One year after the credibility of CBS News collapsed over their use of fake memos against George W. Bush, lame attempts to rehabilitate CBS seem to be everywhere. Dan Rather is now telling anyone who will listen that after defending the report, then apologizing for it, he now thinks it’s true again. Al Gore is suggesting Rather was demoted because the all-powerful White House was angry. At a ceremony for the news and documentary Emmy awards, ABC’s Ted Koppel and MSNBC boss Rick Kaplan scrambled like the King’s men reassembling Humpty Dumpty. But the eggy mess remains.
In his tribute to Rather, Koppel proclaimed: “Those of us who know you, Dan, those of us who have competed against you, know you to be a man of honesty and integrity and decency.” It would have been a great line for a roast. But nobody laughed, because Ted was dead serious at this media gathering. Koppel acknowledged weakly that “it appears” Rather “made a mistake” on that National Guard report. “I would simply urge your most vociferous critics to take a page from the White House's own playbook. When one of their own a makes a mistake, they stress the importance of looking to the future and of not playing the blame game.”
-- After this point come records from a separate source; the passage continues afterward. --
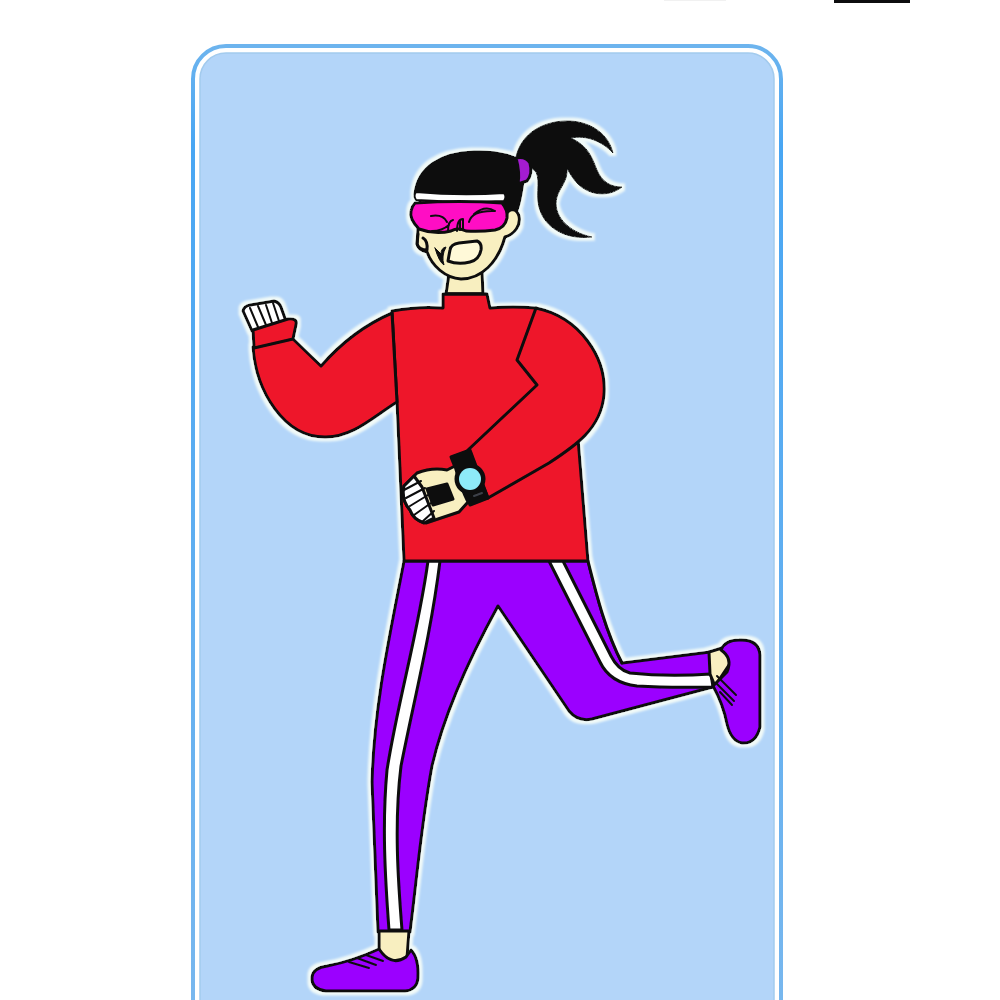
<!DOCTYPE html>
<html lang="en">
<head>
<meta charset="utf-8">
<title>Runner card</title>
<style>
:root{--paper:#fff;--sky:#b3d5f9;--border:#62b0f0;--ink:#0d0d0f;--red:#ee162b;--purple:#9b00ff;--skin:#f8efc0;--pink:#ff08c4;--band:#a41ad0;--watch:#8eeaf8;--halo:#f1faf8}
html,body{margin:0;background:var(--paper);overflow:hidden}
svg{display:block;width:1000px;height:1000px}
.runner{stroke:var(--ink);stroke-width:3;stroke-linejoin:round;stroke-linecap:round}
.red{fill:var(--red)}
.purple{fill:var(--purple)}
.skin{fill:var(--skin)}
.white{fill:var(--paper)}
.ink{fill:var(--ink)}
.line{fill:none}
.fine{fill:none;stroke-width:2}
</style>
</head>
<body>
<svg viewBox="0 0 1000 1000" role="img" aria-label="Smiling runner with a ponytail, pink goggles and a smartwatch">
<defs>
<linearGradient id="border-tone" x1="0" y1="0" x2="0" y2="1">
<stop offset="0" stop-color="#6db4ee"/><stop offset=".1" stop-color="#48a6f3"/><stop offset="1" stop-color="#7ab8ee"/>
</linearGradient>
<filter id="sticker-edge" filterUnits="userSpaceOnUse" x="200" y="90" width="600" height="910">
<feMorphology in="SourceAlpha" operator="dilate" radius="3" result="grown"/>
<feGaussianBlur in="grown" stdDeviation="1" result="soft"/>
<feFlood flood-color="#f1faf8"/>
<feComposite in2="soft" operator="in" result="edge"/>
<feMerge><feMergeNode in="edge"/><feMergeNode in="SourceGraphic"/></feMerge>
</filter>
</defs>
<rect width="1000" height="1000" fill="var(--paper)"/>
<rect class="top-bar ink" x="834" y="0" width="76" height="3"/>
<rect x="664" y="0" width="62" height="1" fill="#f1f1f1"/>

<g id="card">
<rect x="193" y="46" width="588" height="1000" rx="33" fill="var(--paper)" stroke="url(#border-tone)" stroke-width="4"/>
<rect x="200" y="53" width="574" height="1000" rx="26" fill="var(--sky)" stroke="#a3cbee" stroke-width="1.5"/>
</g>

<g class="runner" filter="url(#sticker-edge)">
<g id="ponytail">
<path class="ink" stroke-width="1" d="M516 157C521 133 544 120 570 121C592 122 609 135 613 153C602 141 586 135 571 138C588 146 592 157 597 170C602 182 611 187 622 187C608 198 589 195 578 184C572 178 570 173 567 169C568 181 560 187 557 197C552 215 568 232 592 237C567 240 548 229 541 213C534 197 541 183 536 172L528 165Z"/>
</g>

<g id="head">
<path class="skin" d="M449 273L446 294H483L482 270Z"/>
<path class="skin" d="M418 228L417 244Q418 250 427 252C432 266 445 278 461 279C481 279 498 263 505 237C515 234 521 225 519 216C517 209 511 208 506 212L500 195L420 200Z"/>
<path class="ink" d="M415 194C418 167 441 153 474 152C499 151 519 157 525 166C523 183 521 199 517 210Q511 207 507 213L504 198Z"/>
<path fill="var(--band)" d="M516 158Q526 156 530 163Q533 174 527 181L518 184Q520 173 516 158Z"/>
<path class="white" stroke-width="2" d="M416 192Q460 196 504 193Q507 197 504 201Q460 203 416 200Q413 196 416 192Z"/>
<path fill="var(--pink)" d="M415 203Q460 200 502 203Q508 210 507 218Q505 228 495 230Q480 232 466 231Q458 227 451 231Q435 235 419 229Q409 219 411 211Q412 206 415 203Z"/>
<path class="fine" d="M431 216Q443 214 447 222M432 231Q442 231 449 225M448 231Q448 221 453 220M457 231Q457 219 463 219L463 230M460 221V230M469 222Q472 210 495 211M474 214Q485 205 495 211"/>
<path class="line" d="M418 234L417 244Q419 250 427 250Q428 241 423 238"/>
<path class="ink" stroke-width="1" d="M435 248L441 254Q441 248 446 247Q441 256 444 265Q439 262 435 248Z"/>
<path class="white" style="fill:#fff9d8" d="M450 250Q451 244 459 243L477 241Q482 243 481 250Q479 260 470 262Q458 265 448 261Q449 255 450 250Z"/>
</g>

<g id="legs">
<path class="purple" d="M404 561H588C597 597 606 632 622 663L710 652L713 687L592 719Q578 722 569 711L498 606C470 657 445 710 432 766C421 826 417 878 410 932H378L372 782C374 705 390 634 404 561Z"/>
<path class="white" d="M428 561H440C431 634 414 700 401 766C394 823 398 880 402 930H389C385 876 382 824 387 770C398 700 418 634 428 561Z"/>
<path class="white" d="M549 561H563L611 656Q618 670 630 673Q667 677 711 674L713 687Q669 688 637 686Q610 683 600 662Z"/>
<path class="line" d="M588 561C597 597 606 632 622 663"/>
</g>

<g id="front-foot">
<path class="skin" d="M379 931H409L407 958Q391 969 379 953Z"/>
<path class="purple" d="M379 949Q391 967 406 957L411 950Q419 958 418 978Q417 990 405 991H326Q311 989 312 977Q313 968 327 966Q353 961 379 949Z"/>
<path class="fine" d="M349 962L369 968M357 958L376 965M366 955L383 961"/>
</g>
<g id="back-foot">
<path class="skin" d="M709 652L725 647L733 659L715 686L710 674Z"/>
<path class="purple" d="M721 650Q725 640 739 640Q759 639 760 655V727Q756 744 742 743Q731 741 727 724Q723 704 713 686L727 672Q733 658 721 650Z"/>
<path class="fine" d="M717 676L736 695M717 684L734 701M720 692L732 705"/>
</g>

<g id="sweater">
<path class="red" d="M392 311Q418 306 443 308V294H487L490 308Q513 306 536 308L578 438L588 561H404L397 402Z"/>
<path class="red" d="M392 313C364 325 341 343 321 366L292 338L253 347C256 391 284 438 326 437C353 437 373 417 397 402Z"/>
<path class="red" d="M536 308C580 317 607 358 604 395C601 429 575 446 549 463L488 498L468 450L537 385L517 360Z"/>
<path d="M445 294H486" class="line"/>
</g>

<g id="raised-fist">
<path class="white" d="M243 311Q244 306 250 305L274 301Q279 302 281 307L286 321L252 331Z"/>
<path class="fine" d="M250 308L258 327M258 306L266 325M266 305L272 323M273 303L279 321"/>
<path class="red" d="M253 330L288 319Q298 318 296 325L293 339L254 348Z"/>
</g>

<g id="watch-hand">
<path class="ink" d="M451 457L470 450L488 498L470 505Z"/>
<path class="skin" d="M404 486L417 473Q432 467 447 470L455 466Q461 488 468 502L459 512L426 523Q414 521 410 510Q401 500 404 486Z"/>
<path class="white" d="M404 486L414 476L422 487L429 505L434 518L424 523Q413 519 410 510Q401 500 404 486Z"/>
<path class="fine" d="M404 490L421 481M406 498L425 488M410 506L428 495M414 515L431 503M422 522L434 511"/>
<path class="ink" d="M427 489L447 484L453 499L433 505Z"/>
<circle class="ink" cx="470" cy="479" r="14"/>
<circle cx="470" cy="479" r="11" fill="var(--watch)" stroke="none"/>
<path d="M474 496L482 493" stroke="#3d4148" stroke-width="2"/>
</g>
</g>
</svg>
</body>
</html>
That prompted hearty applause from the assembled scribes. This was not a ceremony dedicated to excellence and accuracy in journalism. It was a pep rally for Team Journalism, still in a feisty battle with Team Bush. Disgraced Dan Rather drew a standing ovation that lasted over a minute.
Rick Kaplan seconded the emotion. “As was the practice in all he did, Dan was meticulously careful to be fair and balanced and accurate.” Maybe he was referring to Meticulous Dan attending a Democratic fundraiser in Texas with his daughter and Tom DeLay’s partisan prosecutor, Ronnie Earle? I don’t know. But then, who is newsroom boss Kaplan who never found a presidential golf outing or a stay in the Lincoln Bedroom during the Clinton years to be an appearance problem to judge appearances?
The media were all about accuracy and fairness, Kaplan insisted, until conservatives muddied the waters. “When did we allow those with questionable agendas to take the lead and convince people of something quite the opposite? It’s shameful.” Conservatives should be ashamed when they try to convince people it’s not fair to take faxed copies of a Microsoft Word document and try to pass it off as thirty years old? What Kaplan and Company were saying is that it’s not corrupt to lie about conservatives. It’s only corrupt to lose to them.
The same message emanates from the new George Clooney movie, “Good Night and Good Luck,” which glorifies the so-called Golden Age when CBS’s Edward R. Murrow threw every media dirty trick into a “See It Now” attack against Sen. Joseph McCarthy.
Jack Shafer’s takedown for the website Slate notes the 1954 Murrow show Clooney adores was actually a hatchet job. Shafer noted that “The program's manipulative and partisan techniques were enough to creep out two of McCarthy's dedicated foes in the press, John Cogley and Gilbert Seldes.”
But Dan Rather and CBS often have shown their belief that good journalism depends mostly on selecting good targets; whether the shots fired at those targets are true or ethical isn’t really the point. All that matters is: was the target destroyed?
We shouldn’t be surprised, therefore, when Clooney told the Village Voice that “Dan Rather loves, loves, loves this movie.” Clooney expressed sadness at Rather’s predicament, quoting Marvin Kalb. “What's important to remember about Rather is that the story was right, but the source was wrong.” It was fake, but accurate.
Dan Rather routinely claimed it’s his job to be fair and accurate, and, as he said in 1997, “I do agree that one test of a reporter is how often he or she is able to keep their emotions out of what they are doing and keep their own biases and agendas out of it.” Rather perpetually flunked that test. To honor Rather now, after his transparently dishonest reporting on Bush’s service record and the Nixonian stonewalling afterward, is to perpetuate the idea that honest journalism is a myth.
(This article courtesy of the Media Research Center.)